A occasional question seen in the forums, which was just recently asked today, is:
"I know I can use
to get all of the columns from a table, but is there a way to write
SELECT * minus columnX
to get all of the columns except for certain ones?"
Now, my goal isn't to debate whether not "SELECT *" is bad or good or should be used or not. The fact of the matter is, people use it all the time because it is quicker and shorter than typing out all of the column names. People are lazy, right? (myself included.) And these lazy people often would like to return all of the columns from a table except for one or two without typing them all out. So, why isn't this concept allowed? Would it make any sense?

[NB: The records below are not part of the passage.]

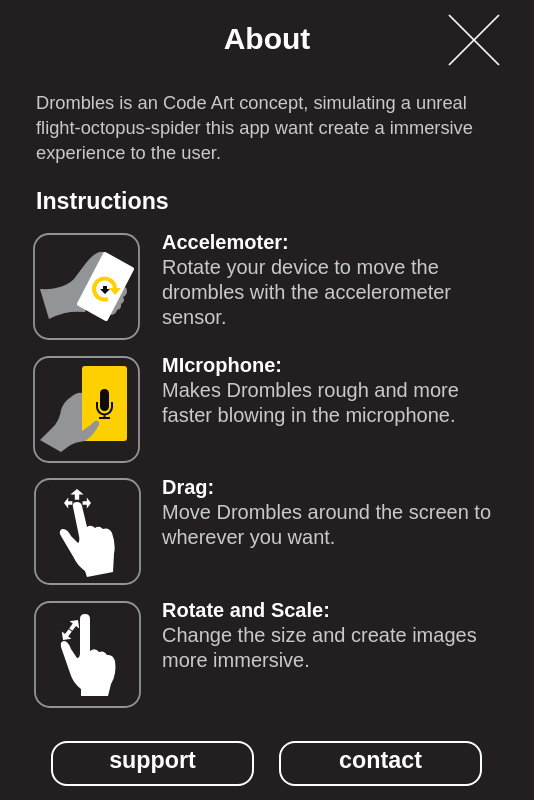
<!DOCTYPE html>
<html lang="en">
<head>
<meta charset="utf-8">
<title>About</title>
<style>
:root {
  --ground: #231f20;
  --white: #ffffff;
  --text: #c9cacc;
  --grey: #929497;
  --yellow: #ffd000;
  --black: #0d0b0b;
}
* { box-sizing: border-box; margin: 0; padding: 0; }
html, body { width: 534px; height: 800px; overflow: hidden; background: var(--ground); }
body { font-family: "Liberation Sans", Arial, sans-serif; color: var(--text); }
.screen { position: relative; width: 534px; height: 800px; padding-top: 22px; }
h1 { font-size: 30px; line-height: 34px; text-align: center; color: var(--white); }
.close { position: absolute; left: 448px; top: 14px; width: 52px; height: 52px; }
.close svg { display: block; }
.intro { margin: 34px 0 0 36px; font-size: 18.3px; line-height: 25px; white-space: nowrap; }
h2 { margin: 24px 0 0 36px; font-size: 23.2px; line-height: 25px; color: var(--white); }
.instructions { list-style: none; margin: 15px 0 0 33px; display: grid; grid-template-rows: 123px 122px 123px 123px; }
.instructions li { display: grid; grid-template-columns: 107px 1fr; column-gap: 22px; }
.icon { display: block; margin-top: 4px; width: 107px; height: 107px; overflow: visible; }
.frame { fill: none; stroke: var(--grey); stroke-width: 1.8; }
.guide { padding-top: 1px; font-size: 20px; line-height: 25px; white-space: nowrap; }
.guide h3 { font-size: 20px; color: var(--white); }
.actions { position: absolute; left: 51px; top: 741px; display: flex; gap: 25px; }
.actions a { display: flex; align-items: center; justify-content: center; width: 203px; height: 45px; padding-bottom: 6px; border: 2px solid var(--white); border-radius: 16px; font-size: 23.3px; font-weight: bold; color: var(--white); text-decoration: none; }
</style>
</head>
<body>
<main class="screen">
  <h1>About</h1>
  <a class="close" href="#" aria-label="Close">
    <svg width="52" height="52" viewBox="0 0 52 52" stroke="#fff" stroke-width="1.7">
      <line x1="1" y1="1" x2="51" y2="51"/>
      <line x1="51" y1="1" x2="1" y2="51"/>
    </svg>
  </a>

  <p class="intro">Drombles is an Code Art concept, simulating a unreal<br>flight-octopus-spider this app want create a immersive<br>experience to the user.</p>

  <h2>Instructions</h2>

  <ul class="instructions">
    <li>
      <svg class="icon" viewBox="0 0 107 107" aria-hidden="true">
        <defs>
          <rect id="frame" class="frame" x="1" y="1" width="105" height="105" rx="15"/>
          <path id="arrow-head" d="M0 0 L6 6 H2 V12 H-2 V6 H-6 Z"/>
        </defs>
        <use href="#frame"/>
        <path fill="var(--grey)" d="M7 56 C22 57 34 53 41 46 C48 37 56 24 64 20 Q70 17 74 21 L52 79 Q40 78 32 80 Q24 82 16 86 Z"/>
        <path fill="var(--grey)" d="M88 54 Q94 53 94 58 Q94 62 90 64 Q93 68 88 71 Q89 76 84 77 Q83 82 77 82 Z"/>
        <path fill="var(--white)" stroke="var(--white)" stroke-width="4" stroke-linejoin="round" d="M72 21 L99 36 L73 86 L46 71 Z"/>
        <path fill="none" stroke="var(--yellow)" stroke-width="4" d="M75 66 A10.5 10.5 0 1 1 82 55"/>
        <path fill="var(--yellow)" d="M76 55 H88 L82 62 Z"/>
        <path fill="var(--black)" d="M70 53 H74 V56 H77 L72 61 L67 56 H70 Z"/>
      </svg>
      <div class="guide">
        <h3>Accelemoter:</h3>
        <p>Rotate your device to move the<br>drombles with the accelerometer<br>sensor.</p>
      </div>
    </li>
    <li>
      <svg class="icon" viewBox="0 0 107 107" aria-hidden="true">
        <use href="#frame"/>
        <rect x="49" y="10" width="45" height="75" rx="3" fill="var(--yellow)"/>
        <rect x="67" y="33" width="9" height="22" rx="4.5" fill="var(--black)"/>
        <path fill="none" stroke="var(--black)" stroke-width="2" d="M64 46 V51 A7.5 7.5 0 0 0 79 51 V46 M71.5 58 V62 M66 62 H77"/>
        <path fill="var(--grey)" d="M7 84 L22 69 Q27 62 28 54 Q31 45 38 41 Q44 36 49 37 V75 Q57 70 62 65 Q67 64 66 69 Q60 80 52 85 Q42 86 36 90 L28 96 Z"/>
      </svg>
      <div class="guide">
        <h3>MIcrophone:</h3>
        <p>Makes Drombles rough and more<br>faster blowing in the microphone.</p>
      </div>
    </li>
    <li>
      <svg class="icon" viewBox="0 0 107 107" aria-hidden="true">
        <use href="#frame" x="1"/>
        <g fill="var(--white)">
          <use href="#arrow-head" transform="translate(44 11) scale(1.1 .9)"/>
          <use href="#arrow-head" transform="translate(31 25) rotate(-90) scale(.9 .7)"/>
          <use href="#arrow-head" transform="translate(58 25) rotate(90) scale(.9 .7)"/>
          <path d="M40 29 Q39 24 44 24 Q48 24 49 28 L54 49 Q58 46 62 50 Q66 47 70 51 Q76 49 79 55 Q83 66 81 76 L80 94 L54 99 L52 93 Q44 87 41 80 L28 58 Q25 53 29 51 Q34 50 38 58 L45 65 Q47 64 46 58 Z"/>
        </g>
      </svg>
      <div class="guide">
        <h3>Drag:</h3>
        <p>Move Drombles around the screen to<br>wherever you want.</p>
      </div>
    </li>
    <li>
      <svg class="icon" viewBox="0 0 107 107" aria-hidden="true">
        <use href="#frame" x="1"/>
        <g fill="var(--white)">
          <use href="#arrow-head" transform="translate(45 19) rotate(37)"/>
          <use href="#arrow-head" transform="translate(30 39) rotate(217)"/>
          <path d="M47 18 Q47 13 52 13 Q57 13 57 18 L57 50 Q62 46 66 51 Q71 49 74 54 Q80 53 82 60 Q84 73 78 83 L75 95 H48 V88 Q40 82 37 72 L28 46 Q27 40 31 40 Q35 40 38 48 L44 57 Q47 57 47 52 Z"/>
        </g>
      </svg>
      <div class="guide">
        <h3>Rotate and Scale:</h3>
        <p>Change the size and create images<br>more immersive.</p>
      </div>
    </li>
  </ul>

  <nav class="actions">
    <a href="#">support</a>
    <a href="#">contact</a>
  </nav>
</main>
</body>
</html>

Here's my usual response:
First, the answer is no, SQL does not support that. You must specify what you want.
Second, if you ask me "why not? It would be great!", let me ask you this in return:
"If SQL did support that syntax, and you executed

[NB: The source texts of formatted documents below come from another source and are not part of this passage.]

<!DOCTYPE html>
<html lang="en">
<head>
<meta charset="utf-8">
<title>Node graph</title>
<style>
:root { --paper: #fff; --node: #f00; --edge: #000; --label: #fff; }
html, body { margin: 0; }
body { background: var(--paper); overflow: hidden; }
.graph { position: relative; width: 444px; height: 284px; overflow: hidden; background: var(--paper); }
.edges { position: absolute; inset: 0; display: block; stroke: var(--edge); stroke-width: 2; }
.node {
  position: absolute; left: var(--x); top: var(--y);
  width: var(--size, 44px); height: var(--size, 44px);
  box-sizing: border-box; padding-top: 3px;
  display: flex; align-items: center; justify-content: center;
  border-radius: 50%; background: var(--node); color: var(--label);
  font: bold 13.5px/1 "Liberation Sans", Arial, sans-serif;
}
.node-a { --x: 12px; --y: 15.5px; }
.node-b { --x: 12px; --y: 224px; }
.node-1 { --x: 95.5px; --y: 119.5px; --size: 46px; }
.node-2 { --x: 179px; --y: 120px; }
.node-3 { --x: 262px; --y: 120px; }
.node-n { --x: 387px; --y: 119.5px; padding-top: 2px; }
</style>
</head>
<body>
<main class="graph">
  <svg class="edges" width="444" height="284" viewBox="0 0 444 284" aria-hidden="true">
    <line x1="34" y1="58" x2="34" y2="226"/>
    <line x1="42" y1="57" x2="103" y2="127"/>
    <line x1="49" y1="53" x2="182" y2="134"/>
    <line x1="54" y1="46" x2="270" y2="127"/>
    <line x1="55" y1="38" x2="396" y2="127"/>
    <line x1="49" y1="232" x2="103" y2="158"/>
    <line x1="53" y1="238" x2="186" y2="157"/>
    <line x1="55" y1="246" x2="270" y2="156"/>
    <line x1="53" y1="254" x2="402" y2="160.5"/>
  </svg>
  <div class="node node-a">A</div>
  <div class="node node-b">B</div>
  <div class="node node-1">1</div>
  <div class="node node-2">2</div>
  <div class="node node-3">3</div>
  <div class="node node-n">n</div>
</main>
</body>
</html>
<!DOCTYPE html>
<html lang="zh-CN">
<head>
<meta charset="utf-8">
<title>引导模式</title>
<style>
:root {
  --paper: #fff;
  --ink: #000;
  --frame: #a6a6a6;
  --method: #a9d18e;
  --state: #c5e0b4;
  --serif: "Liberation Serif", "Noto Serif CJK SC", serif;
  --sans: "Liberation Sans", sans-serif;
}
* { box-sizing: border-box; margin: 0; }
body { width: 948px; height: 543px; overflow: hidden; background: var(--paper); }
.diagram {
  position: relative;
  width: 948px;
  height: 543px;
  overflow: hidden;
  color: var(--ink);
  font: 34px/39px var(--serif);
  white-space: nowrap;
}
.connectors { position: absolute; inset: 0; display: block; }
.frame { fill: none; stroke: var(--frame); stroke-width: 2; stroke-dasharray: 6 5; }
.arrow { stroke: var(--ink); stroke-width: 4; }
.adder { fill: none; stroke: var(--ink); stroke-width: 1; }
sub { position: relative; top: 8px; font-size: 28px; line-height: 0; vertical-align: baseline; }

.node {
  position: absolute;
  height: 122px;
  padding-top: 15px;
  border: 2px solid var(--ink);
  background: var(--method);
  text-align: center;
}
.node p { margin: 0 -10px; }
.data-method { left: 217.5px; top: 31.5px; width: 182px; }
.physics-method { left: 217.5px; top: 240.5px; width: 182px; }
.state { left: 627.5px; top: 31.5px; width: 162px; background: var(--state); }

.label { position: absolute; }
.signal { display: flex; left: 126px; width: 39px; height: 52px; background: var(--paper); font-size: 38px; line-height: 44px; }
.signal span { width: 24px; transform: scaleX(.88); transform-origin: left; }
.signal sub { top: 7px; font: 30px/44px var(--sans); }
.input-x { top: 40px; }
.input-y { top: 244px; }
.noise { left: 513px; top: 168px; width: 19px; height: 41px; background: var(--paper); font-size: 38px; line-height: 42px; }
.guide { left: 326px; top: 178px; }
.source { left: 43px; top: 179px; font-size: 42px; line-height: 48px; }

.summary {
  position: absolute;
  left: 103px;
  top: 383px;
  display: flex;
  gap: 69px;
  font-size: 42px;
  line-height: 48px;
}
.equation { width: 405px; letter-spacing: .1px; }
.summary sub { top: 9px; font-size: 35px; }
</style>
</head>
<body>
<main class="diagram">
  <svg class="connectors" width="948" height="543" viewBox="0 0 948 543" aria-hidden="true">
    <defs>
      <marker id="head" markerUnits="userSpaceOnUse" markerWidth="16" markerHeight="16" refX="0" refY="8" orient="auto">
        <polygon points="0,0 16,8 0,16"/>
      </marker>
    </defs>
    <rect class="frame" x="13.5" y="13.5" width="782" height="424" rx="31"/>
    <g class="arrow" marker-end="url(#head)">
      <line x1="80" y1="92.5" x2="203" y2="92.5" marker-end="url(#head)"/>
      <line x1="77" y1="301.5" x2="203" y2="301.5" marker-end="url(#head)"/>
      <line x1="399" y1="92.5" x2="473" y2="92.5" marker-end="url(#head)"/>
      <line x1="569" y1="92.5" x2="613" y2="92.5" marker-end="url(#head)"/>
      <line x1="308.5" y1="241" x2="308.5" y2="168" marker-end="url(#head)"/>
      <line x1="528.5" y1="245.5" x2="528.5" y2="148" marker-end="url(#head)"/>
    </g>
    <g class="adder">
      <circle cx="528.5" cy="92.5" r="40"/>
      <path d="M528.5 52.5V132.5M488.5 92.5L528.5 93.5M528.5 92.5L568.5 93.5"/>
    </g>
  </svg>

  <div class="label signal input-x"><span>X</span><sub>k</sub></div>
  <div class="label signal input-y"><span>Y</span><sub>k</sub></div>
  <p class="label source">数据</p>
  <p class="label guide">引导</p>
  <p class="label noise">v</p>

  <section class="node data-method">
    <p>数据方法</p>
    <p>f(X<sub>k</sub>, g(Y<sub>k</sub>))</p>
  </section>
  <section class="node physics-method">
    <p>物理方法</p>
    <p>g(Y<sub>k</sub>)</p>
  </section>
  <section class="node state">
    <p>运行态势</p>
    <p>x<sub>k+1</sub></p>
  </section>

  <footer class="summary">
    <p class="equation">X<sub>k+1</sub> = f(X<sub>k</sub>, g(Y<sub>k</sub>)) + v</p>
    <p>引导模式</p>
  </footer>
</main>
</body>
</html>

SELECT * minus ColumnX
but columnX did not exist in that table, what should happen?"
I think it's kind of an interesting thing to think about. Should an error occur? Or should it just happily return the results, since we didn't want ColumnX anyway? Maybe it should issue a warning? I really don't know ... Would we all ever be able to agree on a definitive, logical way to handle this?
Here's another way to think about it: What if there were a command called "DontExec" that simply didn't execute

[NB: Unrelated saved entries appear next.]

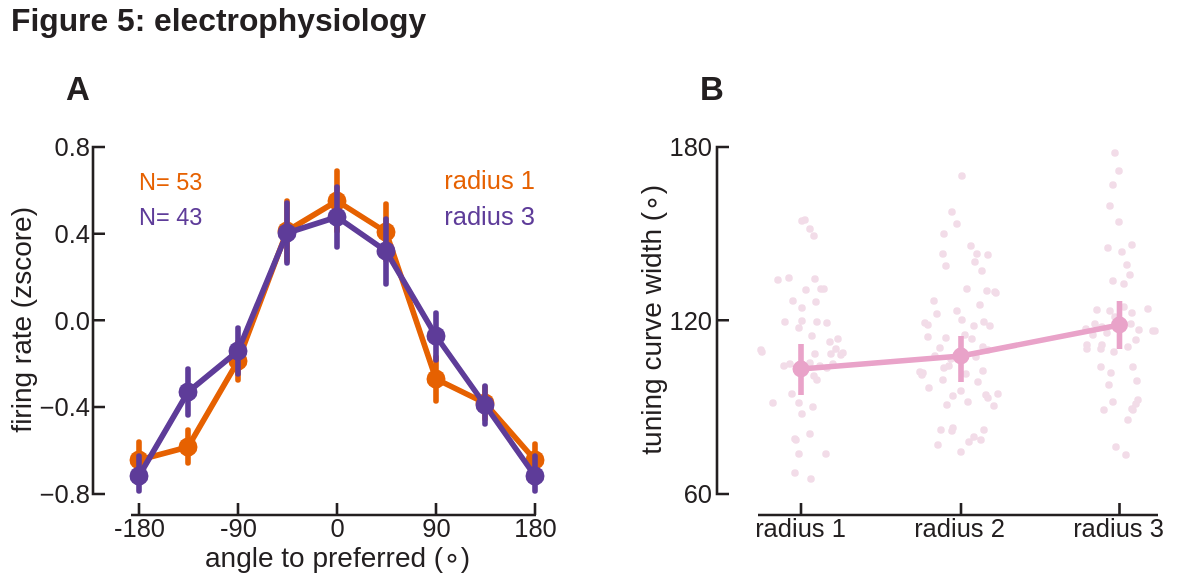
<!DOCTYPE html>
<html lang="en">
<head>
<meta charset="utf-8">
<title>Figure 5: electrophysiology</title>
<style>
:root {
  --ink: #231f20;
  --paper: #ffffff;
  --radius-1: #e66101;
  --radius-3: #5e3c99;
  --mean: #e9a3c9;
  --cell: #f2dce8;
}
* { box-sizing: border-box; margin: 0; padding: 0; }
body {
  width: 1200px; height: 581px; overflow: hidden;
  background: var(--paper); color: var(--ink);
  font: 25.5px/28px "Liberation Sans", Arial, sans-serif;
}
.figure { width: 1200px; height: 581px; display: grid; grid-template: 50px 531px / 600px 600px; }
.figure-title { grid-column: 1 / -1; padding-left: 11px; font-size: 31.8px; line-height: 40px; white-space: nowrap; }
.panel { display: grid; grid-template-rows: 54px 412px 22px 43px; }
.tuning { grid-template-columns: 42px 48px 510px; }
.width { grid-template-columns: 72px 40px 488px; }
.panel-letter { grid-column: 1 / -1; padding-top: 24px; font-size: 33px; line-height: 30px; }
.tuning .panel-letter { padding-left: 66px; }
.width .panel-letter { padding-left: 100px; }
.axis-title { font-size: 28px; line-height: 40px; white-space: nowrap; }
.ring { font-family: "DejaVu Sans", sans-serif; line-height: 1; }
.y-title {
  grid-row: 2; grid-column: 1; justify-self: end; align-self: center;
  writing-mode: vertical-rl; transform: translateY(10px) rotate(180deg);
}
.y-ticks {
  grid-row: 2; grid-column: 2; list-style: none; padding: 29px 0 8px;
  display: flex; flex-direction: column; justify-content: space-between; align-items: flex-end;
  white-space: nowrap;
}
.plot { grid-row: 2; grid-column: 3; position: relative; }
.plot svg { display: block; overflow: visible; }
.x-ticks { grid-row: 3; grid-column: 3; list-style: none; display: grid; line-height: 25px; text-align: center; white-space: nowrap; }
.tuning .x-ticks { grid-template-columns: repeat(5, 99px); }
.width .x-ticks { grid-template-columns: repeat(3, 159px); padding-left: 9px; }
.x-title { grid-row: 4; grid-column: 3; width: 495px; text-align: center; }
.legend { position: absolute; left: 49px; top: 58px; width: 396px; display: flex; justify-content: space-between; }
.legend ul { list-style: none; line-height: 36px; }
.legend .counts { font-size: 23.5px; line-height: 35px; padding-top: 3px; }
.legend .r1 { color: var(--radius-1); }
.legend .r3 { color: var(--radius-3); }
.axis { fill: none; stroke: var(--ink); stroke-width: 2.6; }
.series path { fill: none; stroke-width: 5.6; stroke-linecap: butt; stroke-linejoin: round; }
.series .error { stroke-linecap: round; }
.series.r1 { stroke: var(--radius-1); fill: var(--radius-1); }
.series.r3 { stroke: var(--radius-3); fill: var(--radius-3); }
.series.mean { stroke: var(--mean); fill: var(--mean); }
.series circle { stroke: none; }
.cells { fill: none; stroke: var(--cell); stroke-width: 7.6; stroke-linecap: round; }
</style>
</head>
<body>
<main class="figure">
  <h1 class="figure-title">Figure 5: electrophysiology</h1>

  <section class="panel tuning">
    <h2 class="panel-letter">A</h2>
    <p class="axis-title y-title">firing rate (zscore)</p>
    <ul class="y-ticks"><li>0.8</li><li>0.4</li><li>0.0</li><li>−0.4</li><li>−0.8</li></ul>
    <div class="plot">
      <svg width="510" height="412" viewBox="90 104 510 412" role="img" aria-label="Firing rate by angle to preferred for radius 1 and radius 3">
        <path class="axis" d="M105 147H93V494H105M93 233.7H105M93 320.3H105M93 407H105"/>
        <path class="axis" d="M131 515H536M139 515V503M238 515V503M337 515V503M436 515V503M535 515V503"/>
        <g class="series r1">
          <path d="M139 460L188 447L238 361L287 231L337 201L386 232L436 379L485 403L535 460"/>
          <path class="error" d="M139 442V478M188 430V463M238 342V380M287 201V261M337 171V231M386 204V260M436 357V401M485 387V419M535 444V476"/>
          <circle cx="139" cy="460" r="9.5"/><circle cx="188" cy="447" r="9.5"/><circle cx="238" cy="361" r="9.5"/>
          <circle cx="287" cy="231" r="9.5"/><circle cx="337" cy="201" r="9.5"/><circle cx="386" cy="232" r="9.5"/>
          <circle cx="436" cy="379" r="9.5"/><circle cx="485" cy="403" r="9.5"/><circle cx="535" cy="460" r="9.5"/>
        </g>
        <g class="series r3">
          <path d="M139 476L188 392L238 351L287 233L337 217L386 251L436 336L485 405L535 476"/>
          <path class="error" d="M139 456V491M188 369V415M238 328V374M287 203V263M337 187V247M386 219V284M436 313V360M485 386V424M535 456V491"/>
          <circle cx="139" cy="476" r="9.5"/><circle cx="188" cy="392" r="9.5"/><circle cx="238" cy="351" r="9.5"/>
          <circle cx="287" cy="233" r="9.5"/><circle cx="337" cy="217" r="9.5"/><circle cx="386" cy="251" r="9.5"/>
          <circle cx="436" cy="336" r="9.5"/><circle cx="485" cy="405" r="9.5"/><circle cx="535" cy="476" r="9.5"/>
        </g>
      </svg>
      <div class="legend">
        <ul class="counts"><li class="r1">N= 53</li><li class="r3">N= 43</li></ul>
        <ul><li class="r1">radius 1</li><li class="r3">radius 3</li></ul>
      </div>
    </div>
    <ul class="x-ticks"><li>-180</li><li>-90</li><li>0</li><li>90</li><li>180</li></ul>
    <p class="axis-title x-title">angle to preferred (<span class="ring">∘</span>)</p>
  </section>

  <section class="panel width">
    <h2 class="panel-letter">B</h2>
    <p class="axis-title y-title">tuning curve width (<span class="ring">∘</span>)</p>
    <ul class="y-ticks"><li>180</li><li>120</li><li>60</li></ul>
    <div class="plot">
      <svg width="488" height="412" viewBox="712 104 488 412" role="img" aria-label="Tuning curve width for each cell with the mean for radius 1, radius 2 and radius 3">
        <path class="axis" d="M729 147H717V494H729M717 320.3H729"/>
        <path class="axis" d="M758 515H1158M801 515V503M961 515V503M1119.5 515V503"/>
        <path class="cells" d="M802 221h0M805 220h0M810 229h0M814 236h0M778 280h0M789 278h0M815 279h0M806 290h0M821 289h0M824 289h0M793 301h0M816 302h0M802 308h0M785 322h0M802 321h0M817 322h0M827 323h0M799 328h0M812 336h0M830 342h0M838 339h0M761 350h0M762 352h0M836 349h0M843 353h0M831 354h0M841 355h0M815 354h0M784 366h0M790 364h0M810 363h0M820 366h0M833 364h0M814 376h0M827 368h0M792 394h0M817 380h0M773 403h0M799 403h0M813 407h0M802 414h0M810 434h0M795 439h0M796 440h0M799 454h0M826 454h0M795 473h0M811 479h0"/>
        <path class="cells" d="M962 176h0M952 212h0M944 234h0M957 224h0M943 254h0M971 246h0M977 254h0M988 255h0M946 266h0M975 262h0M982 271h0M967 289h0M987 291h0M995 292h0M996 293h0M934 301h0M937 314h0M957 311h0M980 305h0M925 323h0M928 325h0M962 320h0M974 326h0M984 322h0M990 326h0M928 337h0M946 338h0M965 335h0M972 339h0M940 348h0M983 347h0M988 350h0M935 356h0M951 359h0M976 357h0M920 372h0M922 375h0M923 373h0M944 368h0M949 366h0M966 374h0M983 371h0M929 388h0M943 380h0M978 382h0M953 396h0M961 391h0M986 395h0M998 394h0M988 398h0M968 402h0M994 406h0M947 405h0M941 430h0M953 428h0M952 431h0M984 430h0M938 445h0M974 437h0M969 442h0M981 440h0M961 452h0"/>
        <path class="cells" d="M1115 153h0M1119 171h0M1113 185h0M1110 206h0M1119 222h0M1108 248h0M1132 245h0M1122 252h0M1127 265h0M1130 275h0M1113 281h0M1124 284h0M1097 310h0M1110 311h0M1124 307h0M1132 313h0M1148 309h0M1086 329h0M1095 324h0M1102 327h0M1115 317h0M1131 324h0M1153 331h0M1155 331h0M1139 330h0M1093 335h0M1107 333h0M1136 340h0M1087 345h0M1087 349h0M1102 345h0M1101 349h0M1128 347h0M1114 352h0M1101 367h0M1111 373h0M1133 367h0M1109 385h0M1137 381h0M1113 402h0M1138 400h0M1136 404h0M1104 410h0M1132 409h0M1133 410h0M1128 420h0M1116 447h0M1126 455h0"/>
        <g class="series mean">
          <path d="M801 369L961 356L1119.5 325"/>
          <path d="M801 344V395M961 336V382M1119.5 301V349"/>
          <circle cx="801" cy="369" r="8.5"/><circle cx="961" cy="356" r="8.5"/><circle cx="1119.5" cy="325" r="8.5"/>
        </g>
      </svg>
    </div>
    <ul class="x-ticks"><li>radius 1</li><li>radius 2</li><li>radius 3</li></ul>
  </section>
</main>
</body>
</html>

the stored procedure specified. What should happen if you call DontExec on a stored procedure that doesn't exist?
That sounds kind of silly, I know, but it is the same basic thing to consider as if you had a "* minus Column" option in a SELECT statement. Shorter to type? Sure. Does it make any sense? Not really.
By the way -- the third part of my response is usually this: the easiest solution is to simply use SSMS, QA, or EM to assist you in building your column list by using the scripting features or the query builder if you don't want to type it all out.
As Denis points out in the comments, it's actually even easier
. Now you really
have no excuse to use *. )